HBO Synopsis: Why We Fight
Easy Co. finally enters Germany, to surprisingly little resistance, and has a chance to relax for the first time in a long time. A patrol in a nearby forest discovers an abandoned Nazi concentration camp, still filled with emaciated prisoners. The local citizenry, unbelievably disavowing knowledge of its existence, is made to clean it up, as the news arrives that Hitler is dead.
This is my third favorite episode. I love the emotions, the revelations, the sentiment that these soldiers were really fighting for a just cause, and the level of humanity it brings to the men.
The book however, reserves only a paragraph or two to the discovery of the camp. What I found most interesting though, and something I knew pretty well already, is the fact that most of the soldiers, and the American people, thought the Concentration Camps to be blown up rumors and propaganda. One of the reasons behind that, I believe, is the general incapability to believe one could inflict such pain against a fellow human being.
The focus of the chapters was on the relationship between the German citizens and the American soldiers. Ambrose sums up: “They would be coming as conquerors who had been told to distrust all Germans,” and they would learn the difference between the Germans and the Nazis. (247) In general, the opinion of the various countries and their people as told by American GI were this: They all hated the Arabs, the Italians were never to be trusted but had redeeming qualities, the French were ungrateful and lazy, the British brave yet dull, and the Dutch wonderful in every way. The Germans however, turned out to be people they like best, and who they most closely identified with, with their modern comforts like indoor plumbing, their hard working nature, and their middle-class ways. (248)

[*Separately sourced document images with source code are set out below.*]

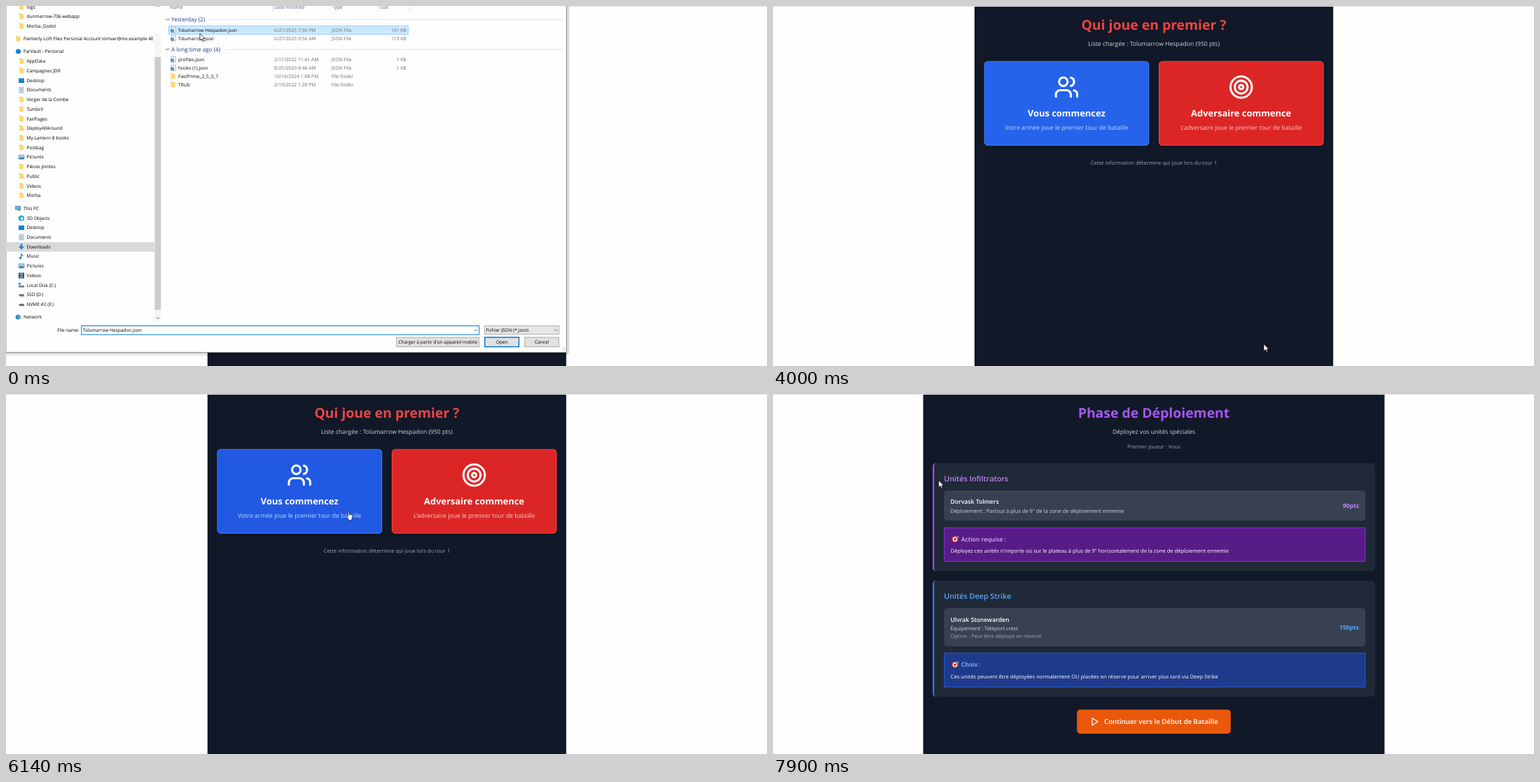
Recreate the animation shown at these times as an HTML page. Size 1087 px wide and 515 px high, loop 8000 ms.

```html
<!DOCTYPE html>
<html lang="fr">
<head>
<meta charset="utf-8">
<title>Assistant de Jeu</title>
<style>
html, body { margin: 0; width: 100%; height: 100%; overflow: hidden; background: #fefefe; }
svg { display: block; width: 1087px; height: 515px; }
text { font-family: "Open Sans", "Noto Sans", sans-serif; text-rendering: geometricPrecision; white-space: pre; }
</style>
</head>
<body>
<svg id="stage" viewBox="0 0 1087 515"></svg>
<script>
const LOOP = 8000;
const MID = 544;
// Web page type sizes
const XS = 7.54, BASE = 8.62, LG = 9.7, XL = 10.78, XXL = 12.93, HUGE = 19.4;
// File dialog type sizes
const UI = 6.55, COL = 6.8, GROUP = 8.1;
const INK = '#000';

const esc = s => s.replace(/&/g, '&amp;').replace(/</g, '&lt;');
const text = (x, y, s, size, fill, weight = 400, anchor = 'start', extra = '') =>
  `<text x="${x}" y="${y}" font-size="${size}" fill="${fill}" font-weight="${weight}" text-anchor="${anchor}" ${extra}>${esc(s)}</text>`;
const mid = (y, s, size, fill, weight, x = MID) => text(x, y, s, size, fill, weight, 'middle');
const rect = (x, y, w, h, fill, extra = '') =>
  `<rect x="${x}" y="${y}" width="${w}" height="${h}" fill="${fill}" ${extra}/>`;
const line = (d, color, w = 1) => `<path d="${d}" fill="none" stroke="${color}" stroke-width="${w}"/>`;
const group = (id, body, extra = '') => `<g id="${id}" ${extra}>${body}</g>`;

// Line icons on a 24 unit grid, centred at cx, cy
const ICONS = {
  users: '<path d="M16 21v-2a4 4 0 0 0-4-4H6a4 4 0 0 0-4 4v2M22 21v-2a4 4 0 0 0-3-3.87M16 3.13a4 4 0 0 1 0 7.75"/><circle cx="9" cy="7" r="4"/>',
  target: '<circle cx="12" cy="12" r="10"/><circle cx="12" cy="12" r="6"/><circle cx="12" cy="12" r="2"/>',
  upload: '<path d="M21 15v4a2 2 0 0 1-2 2H5a2 2 0 0 1-2-2v-4M17 8l-5-5-5 5M12 3v12"/>',
  play: '<path d="M5 3l14 9-14 9z"/>'
};
const icon = (name, cx, cy, size, color) => {
  const k = size / 24;
  return `<g transform="translate(${cx - size / 2} ${cy - size / 2}) scale(${k})" fill="none" stroke="${color}"
    stroke-width="2" stroke-linecap="round" stroke-linejoin="round">${ICONS[name]}</g>`;
};

// Small dialog icons, drawn around 0,0
const SMALL = {
  folder: rect(-2.8, -4, 3, 2, '#e9b949') + rect(-2.8, -3.2, 6, 7, '#ffd870', 'rx=".4"'),
  dot: '<circle r="3.6" fill="#1b84d8"/>',
  screen: rect(-4, -3, 8, 6.2, '#1787d8') + rect(-4, 2, 8, 1.2, '#0b5ea8'),
  page: rect(-3, -4, 6, 8, '#eef2f5', 'stroke="#8b9aa8" stroke-width=".7"') + line('M-1.8-1.8h3.6M-1.8 0h3.6M-1.8 1.8h3.6', '#5a86ad', .8),
  picture: rect(-4, -3, 8, 6, '#9fd2f3', 'stroke="#7d8f9d" stroke-width=".7"') + '<path d="M-3.6 2.6L-1-.2 1 1.4 2-.2l1.6 2.8z" fill="#29699a"/>',
  pc: rect(-4, -3, 7, 4.6, '#58b7e8', 'stroke="#56728a" stroke-width=".7"') + rect(-1, 1.6, 4.5, 1.6, '#6f8291'),
  cube: '<path d="M-4-2l4-2 4 2v5l-4 1.4-4-1.4z" fill="#27a7c7"/><path d="M-1-1h3.4v3.6H-1z" fill="#d6f3fa"/>',
  down: '<path d="M-1.5-4h3v3.6h2.6L0 4-4.1-.4h2.6z" fill="#2a7fd4"/>',
  music: line('M-.3 2.4V-4c.4 2 2.8 1.8 2.4 4', '#1478cf', 1.1) + '<circle cx="-1.5" cy="2.5" r="1.6" fill="#1478cf"/>',
  film: rect(-4, -4, 8, 8, '#38424d') + rect(-2.3, -3.2, 4.6, 2.8, '#6fa4cc') + rect(-2.3, .4, 4.6, 2.8, '#8a8fb8'),
  disk: '<path d="M-4 .4l2-1.2h5.4L4 .8v1.6h-6z" fill="#676d73"/>' + rect(1.4, 1, 1.4, .8, '#7fe08a'),
  system: rect(-4, -3.4, 3, 3, '#2a96e0') + '<path d="M-4 .6h8v2.6h-8z" fill="#70777d"/>',
  net: '<circle cx="-.4" r="3.4" fill="#2c8fcf"/>' + rect(0, -1, 4, 3, '#6aa6c9'),
  json: rect(-2.4, -4, 6.2, 7.8, '#f4f8fa', 'stroke="#94a3ae" stroke-width=".7"') + rect(-3.4, -1, 4.8, 4.4, '#5f93ac')
};
const small = (name, x, y) => `<g transform="translate(${x} ${y})">${SMALL[name]}</g>`;
const chevron = (x, y, color = '#444', r = 2) => line(`M${x - r} ${y - r / 2}l${r} ${r}l${r}-${r}`, color, .9);

function sidebar() {
  const row = (y, kind, label, x = 22) => small(kind, x, y) + text(x + 7.5, y + 2.3, label, UI, INK);
  const rows = (y0, step, list) => list.map((s, i) => {
    const [label, kind = 'folder'] = s.split('|');
    return row(y0 + i * step, kind, label);
  }).join('');
  return rect(0, 337.8, 212, 13.6, '#d9d9d9')
    + rows(1.2, 13.7, ['logs', 'dunmarrow-70k-webapp', 'Morba_Godot'])
    + `<g clip-path="url(#tree)">${row(47, 'folder', 'Painterly Loft Files Personal Account lomvar@mx.example 4E', 17.5)}</g>`
    + row(65, 'dot', 'FarVault - Personal', 17.5)
    + rows(79, 13.71, ['AppData', 'Campagnes JDR', 'Desktop|screen', 'Documents|page', 'Verger de la Combe', 'Tumbril',
      'FairPages', 'DeployAllAround', 'My Lantern 8 books', 'Postbag', 'Pictures|picture', 'Pièces jointes', 'Public', 'Videos', 'Morba'])
    + row(289.5, 'pc', 'This PC', 17.5)
    + rows(303.2, 13.73, ['3D Objects|cube', 'Desktop|screen', 'Documents|page', 'Downloads|down', 'Music|music', 'Pictures|picture',
      'Videos|film', 'Local Disk (C:)|system', 'SSD (D:)|disk', 'NVME #2 (E:)|disk'])
    + row(445, 'net', 'Network', 17.5)
    + rect(212, 40, 9.5, 411, '#f6f6f6') + rect(212.5, 73, 8.7, 361.5, '#cdcdcd')
    + chevron(217, 446.5) + line('M215 1l2-2 2 2', '#444', .9);
}

function fileList() {
  const file = (y, kind, name, date, type, size) => small(kind, 238.5, y) + text(246, y + 2.4, name, UI, INK)
    + text(383, y + 2.4, date, COL, '#6d6d6d') + text(465, y + 2.4, type, COL, '#6d6d6d')
    + text(572, y + 2.4, size, COL, '#6d6d6d', 400, 'end');
  const heading = (y, label, x) => chevron(231, y, '#555', 2.6) + text(236, y + 3, label, GROUP, '#1e3c87') + line(`M${x} ${y + .5}H797`, '#e3e3e3');
  const heads = [[234, 'Name'], [383, 'Date modified'], [466, 'Type'], [534, 'Size']];
  return heads.map(([x, s]) => text(x, 4.3, s, UI, '#4c607a')).join('')
    + [380.5, 462.5, 531.5, 576.5].map(x => line(`M${x} -8V8`, '#e2e2e2')).join('')
    + heading(19.2, 'Yesterday (2)', 288) + heading(61.7, 'A long time ago (4)', 314)
    + rect(232.5, 28.5, 342, 12, '#cce8ff', 'id="picked" stroke="#99d1ff"')
    + file(34.2, 'json', 'Tolumarrow Hespadon.json', '6/27/2025 7:30 PM', 'JSON File', '101 KB')
    + file(46.3, 'json', 'Tolumarrow.json', '6/27/2025 9:56 AM', 'JSON File', '113 KB')
    + file(76.4, 'json', 'profiles.json', '2/11/2022 11:41 AM', 'JSON File', '1 KB')
    + file(88.5, 'json', 'hooks (1).json', '8/25/2020 8:46 AM', 'JSON File', '1 KB')
    + file(100.5, 'folder', 'FastPrime_2_5_0_7', '10/16/2024 1:08 PM', 'File folder', '')
    + file(112.5, 'folder', 'TRLib', '2/19/2022 1:28 PM', 'File folder', '');
}

function dialog() {
  const button = (x, w, label, id) => rect(x, 474, w, 13.5, '#e1e1e1', `id="${id}" stroke="#adadad"`)
    + mid(483.2, label, UI, INK, 400, x + w / 2);
  return rect(-4, -20, 810, 521, '#000', 'opacity=".05" rx="6"') + rect(-2, -20, 806, 518.5, '#000', 'opacity=".1" rx="4"')
    + rect(0, -20, 800.5, 515.5, '#fefefe', 'stroke="#8f8f8f"')
    + rect(107, 451.5, 577, 43.3, '#f0f0f0', 'id="panel"')
    + sidebar() + fileList()
    + text(104.5, 466, 'File name:', UI, INK, 400, 'end')
    + rect(107.8, 457.5, 568, 12.6, '#fff', 'id="field"')
    + rect(109.2, 459, 86, 9.4, '#0078d7', 'id="mark"')
    + text(109.7, 466.2, 'Tolumarrow Hespadon.json', UI, INK, 400, 'start', 'id="chosen"')
    + chevron(671, 463.8)
    + rect(683.5, 457.5, 106.5, 12, '#e6e6e6', 'stroke="#b4b4b4"') + text(685.6, 466, 'Fichier JSON (*.json)', UI, INK) + chevron(785.3, 463.6)
    + button(557.8, 118, "Charger à partir d'un appareil mobile", 'mobile')
    + button(684, 48.6, 'Open', 'open') + button(740.8, 49, 'Cancel', 'cancel')
    + [[798, 488], [796, 490.5], [798, 490.5], [794, 493], [796, 493], [798, 493]].map(([x, y]) => rect(x - .5, y - .5, 1, 1, '#aaa')).join('');
}

const narrowPage = () => rect(287.8, 0, 512.4, 515, '#111827');

function importPage() {
  return narrowPage()
    + mid(34, 'Assistant de Jeu Dunmarrow 70K', HUGE, '#ef4444', 700)
    + mid(56.5, "Importez votre liste d'armée depuis DawnMuster.eu pour commencer", BASE, '#d1d5db')
    + rect(302, 79.3, 484.3, 154.4, '#1f2937', 'rx="4.6" stroke="#4b5563" stroke-width="1.15" stroke-dasharray="3.4 2.2"')
    + icon('upload', MID, 116, 36.6, '#9ca3af')
    + mid(156.3, 'Importer votre liste', XL, '#fff', 600)
    + mid(174.6, 'Fichier JSON exporté depuis DawnMuster.eu', BASE, '#9ca3af')
    + rect(488.3, 187, 111.4, 27.6, '#dc2626', 'rx="4.6"')
    + icon('upload', 508, 200.8, 11.4, '#fff') + text(518, 204, 'Choisir un fichier', BASE, '#fff')
    + mid(262.6, 'Format supporté : JSON de DawnMuster.eu', BASE, '#9ca3af')
    + mid(279.3, "L'assistant vous guidera phase par phase pendant votre partie", XS, '#9ca3af');
}

function turnPage() {
  const card = (x, id, edge, pic, title, note, tone) => {
    const c = x + 117.7;
    return rect(x - 1, 82, 237.4, 121, '#000', 'opacity=".12" rx="6"')
      + rect(x + .5, 79.2, 234.6, 120, '#000', `id="${id}" rx="4.6" stroke="${edge}" stroke-width="1.15"`)
      + icon(pic, c, 116, 36.6, '#fff') + mid(158.4, title, XXL, '#fff', 700, c) + mid(176.8, note, BASE, tone, 400, c);
  };
  return narrowPage()
    + mid(34, 'Qui joue en premier ?', HUGE, '#ef4444', 700)
    + mid(56.5, 'Liste chargée : Tolumarrow Hespadon (950 pts)', BASE, '#d1d5db')
    + card(301.6, 'blue', '#3b82f6', 'users', 'Vous commencez', 'Votre armée joue le premier tour de bataille', '#bfdbfe')
    + card(551, 'red', '#ef4444', 'target', 'Adversaire commence', "L'adversaire joue le premier tour de bataille", '#fecaca')
    + mid(226.7, 'Cette information détermine qui joue lors du tour 1', XS, '#9ca3af');
}

function deployPage() {
  const section = (y, h, edge) => `<path d="M232.6 ${y}H855.6a4.6 4.6 0 0 1 4.6 4.6v${h - 9.2}a4.6 4.6 0 0 1-4.6 4.6H232.6z" fill="#1f2937"/>`
    + `<path d="M232.8 ${y}a4.6 4.6 0 0 0-4.6 4.6v${h - 9.2}a4.6 4.6 0 0 0 4.6 4.6a4.6 4.6 0 0 1-2.3-4.6v-${h - 9.2}a4.6 4.6 0 0 1 2.3-4.6z" fill="${edge}"/>`
    + rect(230.5, y + 3, 4, h - 6, '#1f2937');
  const unit = (y, h) => rect(244.2, y, 602, h, '#374151', 'rx="4.6"');
  const notice = (y, fill, edge, title, tone, body) => rect(244.7, y + .5, 601.2, 48.3, fill, `stroke="${edge}" stroke-width=".9"`)
    + `<g transform="translate(260 ${y + 17})"><circle r="4.7" fill="#dc2f3c"/><circle r="3.2" fill="#fff"/><circle r="1.9" fill="#dc2f3c"/>`
    + line('M0 0L3.4-3.4', '#263238', .8) + '<path d="M2-2l.4-2 2-1.2.2 1.4 1.2.3-1.4 1.8z" fill="#35a7e0"/></g>'
    + text(268.8, y + 19.8, title, BASE, tone, 600) + text(253.8, y + 36.4, body, XS, '#fff');
  const name = (y, s) => text(253.4, y, s, BASE, '#fff', 600);
  const points = (y, s, tone) => text(837, y, s, BASE, tone, 700, 'end');
  return rect(214.5, 0, 659, 515, '#111827')
    + mid(34, 'Phase de Déploiement', HUGE, '#a855f7', 700)
    + mid(56.5, 'Déployez vos unités spéciales', BASE, '#d1d5db')
    + mid(77.8, 'Premier joueur : Vous', XS, '#9ca3af')
    + section(99, 154.3, '#a855f7') + text(244.2, 125.2, 'Unités Infiltrators', XL, '#c084fc', 600)
    + unit(138, 43.3) + name(157.4, 'Dorvask Tolmers')
    + text(253.4, 169.6, 'Déploiement : Partout à plus de 9" de la zone de déploiement ennemie', XS, '#d1d5db')
    + points(163, '90pts', '#c084fc')
    + notice(190.8, '#581c87', '#9333ea', 'Action requise :', '#d8b4fe',
      'Déployez ces unités n\'importe où sur le plateau à plus de 9" horizontalement de la zone de déploiement ennemie')
    + section(267, 166, '#3b82f6') + text(244.2, 293.4, 'Unités Deep Strike', XL, '#60a5fa', 600)
    + unit(306.3, 54.7) + name(325.6, 'Ulvrak Stonewarden')
    + text(253.4, 337.7, 'Équipement : Teleport crest', XS, '#d1d5db')
    + text(253.4, 349.2, 'Option : Peut être déployé en réserve', XS, '#9ca3af')
    + points(337.2, '150pts', '#60a5fa')
    + notice(370.3, '#1e3a8a', '#2563eb', 'Choix :', '#93c5fd',
      'Ces unités peuvent être déployées normalement OU placées en réserve pour arriver plus tard via Deep Strike')
    + rect(434.2, 451.5, 219.6, 34.4, '#ea580c', 'rx="4.6"')
    + icon('play', 460, 468.7, 13.7, '#fff') + text(473, 472.4, 'Continuer vers le Début de Bataille', LG, '#fff', 600);
}

const pointers =
  group('arrow', '<path d="M0 0V10.2L2.4 8 4 11.6 5.6 10.9 4.1 7.5H7.3Z" fill="#fff" stroke="#000" stroke-width=".7"/>')
  + group('hand', '<path d="M1.8.9c0-1.2 1.7-1.2 1.7 0v3.6l3.3.8c.8.2 1.1.7 1 1.5L7.2 10l-.5 2.6H2.6L2 10.8-.2 7.6c-.5-.9.6-1.6 1.3-.9l.7.8z" fill="#fff" stroke="#000" stroke-width=".6"/>')
  + group('beam', line('M-2-5h1.5l.5.5.5-.5H2M0-4.5v9M-2 5h1.5l.5-.5.5.5H2', '#b5b5b5', .8));

document.getElementById('stage').innerHTML = '<defs><clipPath id="tree"><path d="M0 0H212.3V515H0z"/></clipPath></defs>'
  + rect(0, 0, 1087, 515, '#fefefe')
  + group('import', importPage()) + group('turn', turnPage()) + group('deploy', deployPage())
  + rect(0, 0, 1087, 1, '#e2e2e2') + group('dialog', dialog()) + pointers;

const $ = id => document.getElementById(id);
const show = (id, on) => $(id).setAttribute('display', on ? 'inline' : 'none');
const set = (id, attrs) => { for (const k in attrs) $(id).setAttribute(k, attrs[k]); };
const at = (steps, t) => steps.reduce((last, s) => t >= s[0] ? s : last);

const PAGE = [[0, 'import'], [4000, 'turn'], [7200, 'deploy']];
const CURSOR = [
  [0, 'arrow', 277, 39], [120, 'arrow', 296, 58], [260, 'arrow', 345, 110], [380, 'arrow', 440, 215],
  [500, 'arrow', 550, 330], [620, 'arrow', 638, 422], [740, 'arrow', 683, 472], [890, 'arrow', 692, 477],
  [1010, 'arrow', 699, 480], [1130, 'arrow', 702, 481], [3870, 'arrow', 701, 483.5],
  [4370, 'arrow', 700.5, 483.5], [4490, 'arrow', 700, 483],
  [4860, 'arrow', 699, 430], [4980, 'arrow', 695, 330], [5100, 'arrow', 688, 245], [5220, 'hand', 680, 196], [5340, 'hand', 676.5, 187],
  [5900, 'hand', 640, 180], [6020, 'arrow', 545, 172], [6140, 'hand', 487, 168], [6260, 'hand', 461, 167],
  [6570, 'beam', 464.3, 167], [7750, 'arrow', 405, 150], [7900, 'arrow', 236.6, 123.5]
];
const RED = [[0, '#dc2626'], [5220, '#cb2121'], [5340, '#b91c1c'], [6020, '#cb2121'], [6140, '#dc2626']];
const BLUE = [[0, '#2563eb'], [6140, '#2159e2'], [6260, '#1d4ed8']];

function render(t) {
  const page = at(PAGE, t)[1];
  PAGE.forEach(([, id]) => show(id, id === page));
  set('red', { fill: at(RED, t)[1] });
  set('blue', { fill: at(BLUE, t)[1] });

  const closing = t >= 3870, hover = t >= 1010;
  show('dialog', t < 4000);
  set('dialog', closing ? { transform: 'matrix(.9868 0 0 .9857 5 2.6)', opacity: .66 } : { transform: '', opacity: 1 });
  show('panel', t >= 260);
  set('panel', closing ? { x: 287, width: 513 } : { x: 107, width: 577 });
  set('picked', closing ? { fill: '#d0d0d0', stroke: '#d0d0d0' } : { fill: '#cce8ff', stroke: '#99d1ff' });
  set('field', { stroke: t < 120 ? '#0078d7' : '#7a7a7a', 'stroke-width': t < 120 ? 1 : .8 });
  set('open', { fill: closing ? '#cce4f7' : hover ? '#e5f1fb' : '#e1e1e1', stroke: '#0078d7', 'stroke-width': hover ? .8 : 1.5 });
  show('mark', closing);
  set('mark', { width: $('chosen').getComputedTextLength() + 1 });
  set('chosen', { fill: closing ? '#fff' : INK });

  const [, kind, x, y] = at(CURSOR, t);
  ['arrow', 'hand', 'beam'].forEach(id => show(id, id === kind));
  set(kind, { transform: `translate(${x} ${y})` });
}

const start = performance.now();
function tick() {
  render((performance.now() - start) % LOOP);
  requestAnimationFrame(tick);
}
tick();
</script>
</body>
</html>
```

The liberation of D. P. (Displaced Persons) camps definitely stirred up dislike of the Germans though. And on top of the discovery of the Concentration camp,exposing the lengths the Nazis went to to achieve their plans, as well as the German civilians blind eye to the atrocities, incited complicated emotions of the country’s people. Though I have to add, what were those German civilians supposed to do, not that it was right, but would I have been able to stand up to Nazi soldiers?
The closing of chapter 16, and my closing of this post, is Winters memory of the Concentration Camp: “The memory of starved, dazed men, who dropped their eyes and heads when we looked at them through the chain-link fence, in the same manner that a beaten, mistreated dog would cringe, leaves feelings that cannot be described and will never be forgotten. The impact of seeing those people behind that fence left me saying, only to myself, ‘Now I know why I am here!’.”